What is the official name of the MT-RNR1 gene?
The official name of this gene is “mitochondrially encoded 12S RNA.”
MT-RNR1 is the gene's official symbol. The MT-RNR1 gene is also known by other names, listed below.
How are changes in the MT-RNR1 gene related to health conditions?
- Genetics Home Reference provides information about nonsyndromic hearing loss, which is associated with changes in the MT-RNR1 gene.
- NCBI Gene (http://www.ncbi.nlm.nih.gov/gene/4549) lists the following diseases or traits (phenotypes) known or believed to be associated with changes in the MT-RNR1 gene.

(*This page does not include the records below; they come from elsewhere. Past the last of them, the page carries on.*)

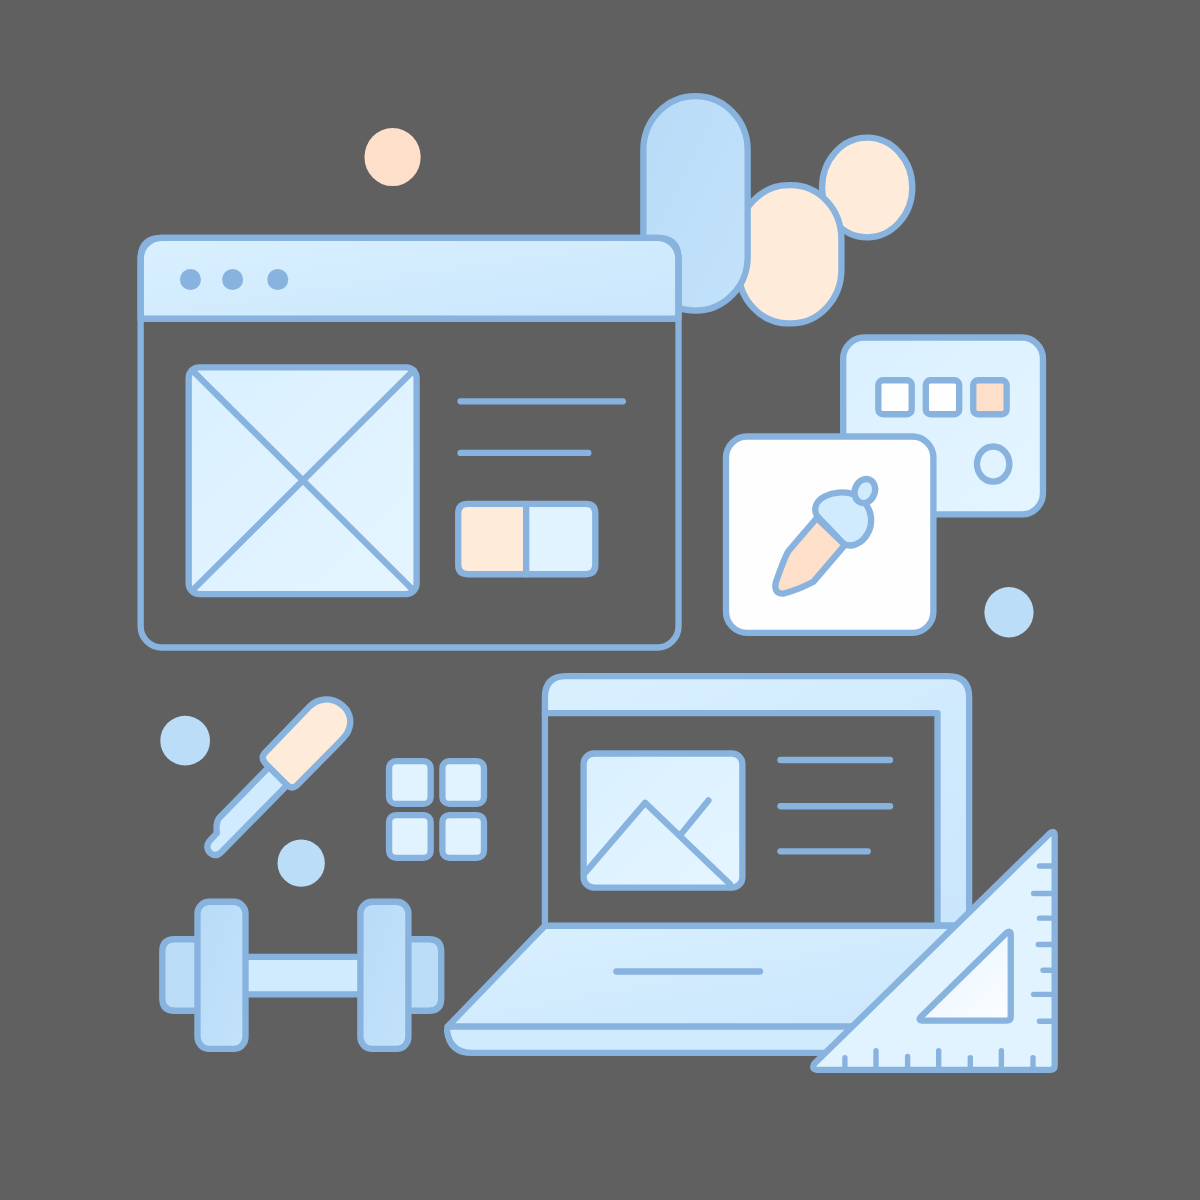
<!DOCTYPE html>
<html lang="en">
<head>
<meta charset="utf-8">
<title>Design tools illustration</title>
<style>
  :root {
    --ground: #606060;
    --line: #87b3de;
    --blue: #bcddf8;
    --sky: #d1ebfe;
    --pale: #e0f3ff;
    --cream: #feebda;
    --peach: #fedfca;
    --white: #fefefe;
  }
  html, body { margin: 0; padding: 0; background: var(--ground); overflow: hidden; }
  .canvas { display: block; width: 1200px; height: 1200px; background: var(--ground); }
  .outlined { stroke: var(--line); stroke-width: 5.4; stroke-linecap: round; stroke-linejoin: round; fill: none; }
  .blue { fill: var(--blue); }
  .sky { fill: var(--sky); }
  .pale { fill: var(--pale); }
  .cream { fill: var(--cream); }
  .peach { fill: var(--peach); }
  .white { fill: var(--white); }
  .line-fill { fill: var(--line); }
  .soft-sky { fill: url(#soft-sky); }
  .soft-blue { fill: url(#soft-blue); }
  .soft-pale { fill: url(#soft-pale); }
  .soft-triangle { fill: url(#soft-triangle); }
</style>
</head>
<body>
<svg class="canvas" viewBox="0 0 1024 1024" role="img" aria-label="Line illustration of a browser window, laptop, colour pickers, set square, brush and dumbbell">
  <defs>
    <linearGradient id="soft-sky" x1="0" y1="0" x2="1" y2="1">
      <stop offset="0" stop-color="#d9f0ff"/><stop offset="1" stop-color="#cae6fc"/>
    </linearGradient>
    <linearGradient id="soft-blue" x1="0" y1="0" x2="1" y2="1">
      <stop offset="0" stop-color="#b9dbf7"/><stop offset="1" stop-color="#c3e2fb"/>
    </linearGradient>
    <linearGradient id="soft-pale" x1="0" y1="0" x2="1" y2="1">
      <stop offset="0" stop-color="#daf0ff"/><stop offset="1" stop-color="#e4f5ff"/>
    </linearGradient>
    <linearGradient id="soft-triangle" x1="0" y1="0" x2="1" y2="1">
      <stop offset="0.4" stop-color="#eef8ff"/><stop offset="1" stop-color="#fcfdff"/>
    </linearGradient>
    <rect id="grid-tile" width="35.5" height="36.5" rx="6"/>
    <rect id="palette-chip" width="28.5" height="29" rx="4"/>
    <rect id="dumbbell-plate" width="41" height="125.500" rx="10"/>
  </defs>

  <g id="loose-dots">
    <ellipse class="peach" cx="335" cy="134" rx="24" ry="24.800"/>
    <ellipse class="blue" cx="861" cy="522.500" rx="21" ry="21.500"/>
    <circle class="blue" cx="158" cy="632" r="21.200"/>
    <circle class="blue" cx="257" cy="736.500" r="20.200"/>
  </g>

  <g id="rounded-shapes" class="outlined">
    <ellipse class="cream" cx="740" cy="160" rx="38.500" ry="42.500"/>
    <rect class="cream" x="630" y="158" width="88" height="118" rx="43" ry="46"/>
    <rect class="soft-blue" x="549" y="82" width="89" height="183" rx="44.500" ry="46"/>
  </g>

  <g id="browser-window" class="outlined">
    <path class="soft-sky" d="M120 272V221Q120 203 138 203H561Q579 203 579 221V272Z"/>
    <rect x="120" y="203" width="459" height="349.500" rx="18"/>
    <g class="line-fill" stroke="none">
      <circle cx="162.500" cy="238.500" r="9"/>
      <circle cx="198.500" cy="238.500" r="9"/>
      <circle cx="237" cy="238.500" r="9"/>
    </g>
    <g id="image-placeholder">
      <rect class="soft-pale" x="161" y="313.500" width="194.500" height="193.500" rx="9"/>
      <path d="M164 316L353 504M353 316L164 504"/>
    </g>
    <path d="M393 342.500H531.500M393 386.500H502"/>
    <g id="two-tone-swatch">
      <path class="cream" d="M449 430H399Q391 430 391 438V482Q391 490 399 490H449Z"/>
      <path class="pale" d="M449 430H500Q508 430 508 438V482Q508 490 500 490H449Z"/>
    </g>
  </g>

  <g id="palette-card" class="outlined">
    <rect class="soft-pale" x="719.500" y="288" width="170.500" height="151" rx="18"/>
    <use class="white" href="#palette-chip" x="749.500" y="324.500"/>
    <use class="white" href="#palette-chip" x="790" y="324.500"/>
    <use class="peach" href="#palette-chip" x="830.500" y="324.500"/>
    <ellipse class="pale" cx="847.500" cy="396" rx="13.800" ry="15"/>
  </g>

  <g id="eyedropper-card" class="outlined">
    <rect class="white" x="619.500" y="372.500" width="177" height="167.500" rx="18"/>
    <g id="eyedropper">
      <path class="peach" d="M697 442L673 470Q670 474 662 497Q660 507 669 506.500Q682 503 694 496.500L721 465Z"/>
      <path class="sky" d="M697 440C690 426 712 416 729 422C745 430 748 449 736 461Q726 469 719 463Z"/>
      <ellipse class="sky" cx="738" cy="419" rx="8.500" ry="10.500" transform="rotate(22 738 419)"/>
    </g>
  </g>

  <g id="brush" class="outlined">
    <path class="sky" d="M231 653L187 698Q184 702 185 711L178.500 718Q175 723 179 727.500Q184 732 189 727L247 668Z"/>
    <path class="cream" d="M225.500 643L264 603C280 587 308 605 296 626Q293 630 289 634L253 670.500Q249 674 244.500 669.500L226.500 651.500Q222.500 647 225.500 643Z"/>
  </g>

  <g id="tile-grid" class="outlined pale">
    <use class="pale" href="#grid-tile" x="332" y="649.500"/>
    <use class="pale" href="#grid-tile" x="377.500" y="649.500"/>
    <use class="pale" href="#grid-tile" x="332" y="695.500"/>
    <use class="pale" href="#grid-tile" x="377.500" y="695.500"/>
  </g>

  <g id="dumbbell" class="outlined">
    <rect class="sky" x="205" y="816.500" width="108" height="32"/>
    <path class="blue" d="M170 801.500H149Q138.500 801.500 138.500 812V852Q138.500 862.500 149 862.500H170Z"/>
    <path class="blue" d="M346 801.500H366Q376.500 801.500 376.500 812V852Q376.500 862.500 366 862.500H346Z"/>
    <use class="soft-blue" href="#dumbbell-plate" x="168.500" y="769.500"/>
    <use class="soft-blue" href="#dumbbell-plate" x="307.500" y="769.500"/>
  </g>

  <g id="laptop" class="outlined">
    <path class="soft-sky" d="M465 608.500V595Q465 577 483 577H809Q827 577 827 595V790H800V608.500Z"/>
    <path d="M465 608V790"/>
    <path class="soft-sky" d="M465 790H830L740 876H382Z"/>
    <path class="sky" d="M382 876H740V898.500H403Q384 898.500 381.500 880Z"/>
    <path d="M526 829H648.500"/>
    <g id="picture-icon">
      <rect class="soft-pale" x="498" y="643" width="135.500" height="114.500" rx="9"/>
      <path d="M499.500 744.500L550.500 685L623 754.500M581 712L604.500 683"/>
    </g>
    <path d="M666 648.500H759.500M666 688H759.500M666 726.500H740.500"/>
  </g>

  <g id="set-square" class="outlined">
    <path class="pale" d="M695 907.500L896 711Q900 708 900 713V909Q900 913 896 913H697.500Q692 912.500 695 907.500Z"/>
    <path class="soft-triangle" d="M785.500 868L859 796Q862.500 793.500 862.500 797.500V867.500Q862.500 871 859 871H787Q783.500 870.500 785.500 868Z"/>
    <path id="ruler-ticks" stroke-width="4.600" d="M887 739H900M882 762.500H900M887 783.500H900M886 806H900M890 828H900M882 848.500H900M887 871.500H900M721 902.500V912M747.500 896.500V912M774.500 901.500V912M801 896.500V912M828 902.500V912M854.500 896.500V912M881.500 902.500V912"/>
  </g>
</svg>
</body>
</html>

- Deafness, nonsyndromic sensorineural, mitochondrial
- OMIM.org (http://omim.org/), a catalog designed for genetics professionals and researchers, provides the following information about the MT-RNR1 gene and its association with health conditions.
Where is the MT-RNR1 gene located?
The MT-RNR1 gene is located in mitochondrial DNA.
Molecular Location in mitochondrial DNA: base pairs 648 to 1,601
(Homo sapiens Annotation Release 107, GRCh38.p2) (NCBI (http://www.ncbi.nlm.nih.gov/gene/4549))
Where can I find additional information about MT-RNR1?
You and your healthcare professional may find the following resources about MT-RNR1 helpful.
- Genetic Testing Registry - Repository of genetic test information
- GTR: Genetic tests for MT-RNR1 (http://www.ncbi.nlm.nih.gov/gtr/tests/?term=4549%5Bgeneid%5D)
You may also be interested in these resources, which are designed for genetics professionals and researchers.
- OMIM - Genetic disorder catalog (http://omim.org/entry/500008)
- Research Resources - Tools for researchers
- NCBI Gene (http://www.ncbi.nlm.nih.gov/gene/4549)
- HGNC Gene Symbol Report (http://www.genenames.org/cgi-bin/gene_symbol_report?q=data/hgnc_data.php&hgnc_id=7470)
- HGNC Gene Family: Ribosomal RNAs (http://www.genenames.org/cgi-bin/genefamilies/set/848)
What other names do people use for the MT-RNR1 gene or gene products?
See How are genetic conditions and genes named? (http://ghr.nlm.nih.gov/handbook/mutationsanddisorders/naming) in the Handbook.
What glossary definitions help with understanding MT-RNR1?
You may find definitions for these and many other terms in the Genetics Home Reference
The resources on this site should not be used as a substitute for
professional medical care or advice. Users seeking information about
a personal genetic disease, syndrome, or condition should consult with a qualified
See How can I find a genetics professional in my area? (http://ghr.nlm.nih.gov/handbook/consult/findingprofessional) in the Handbook.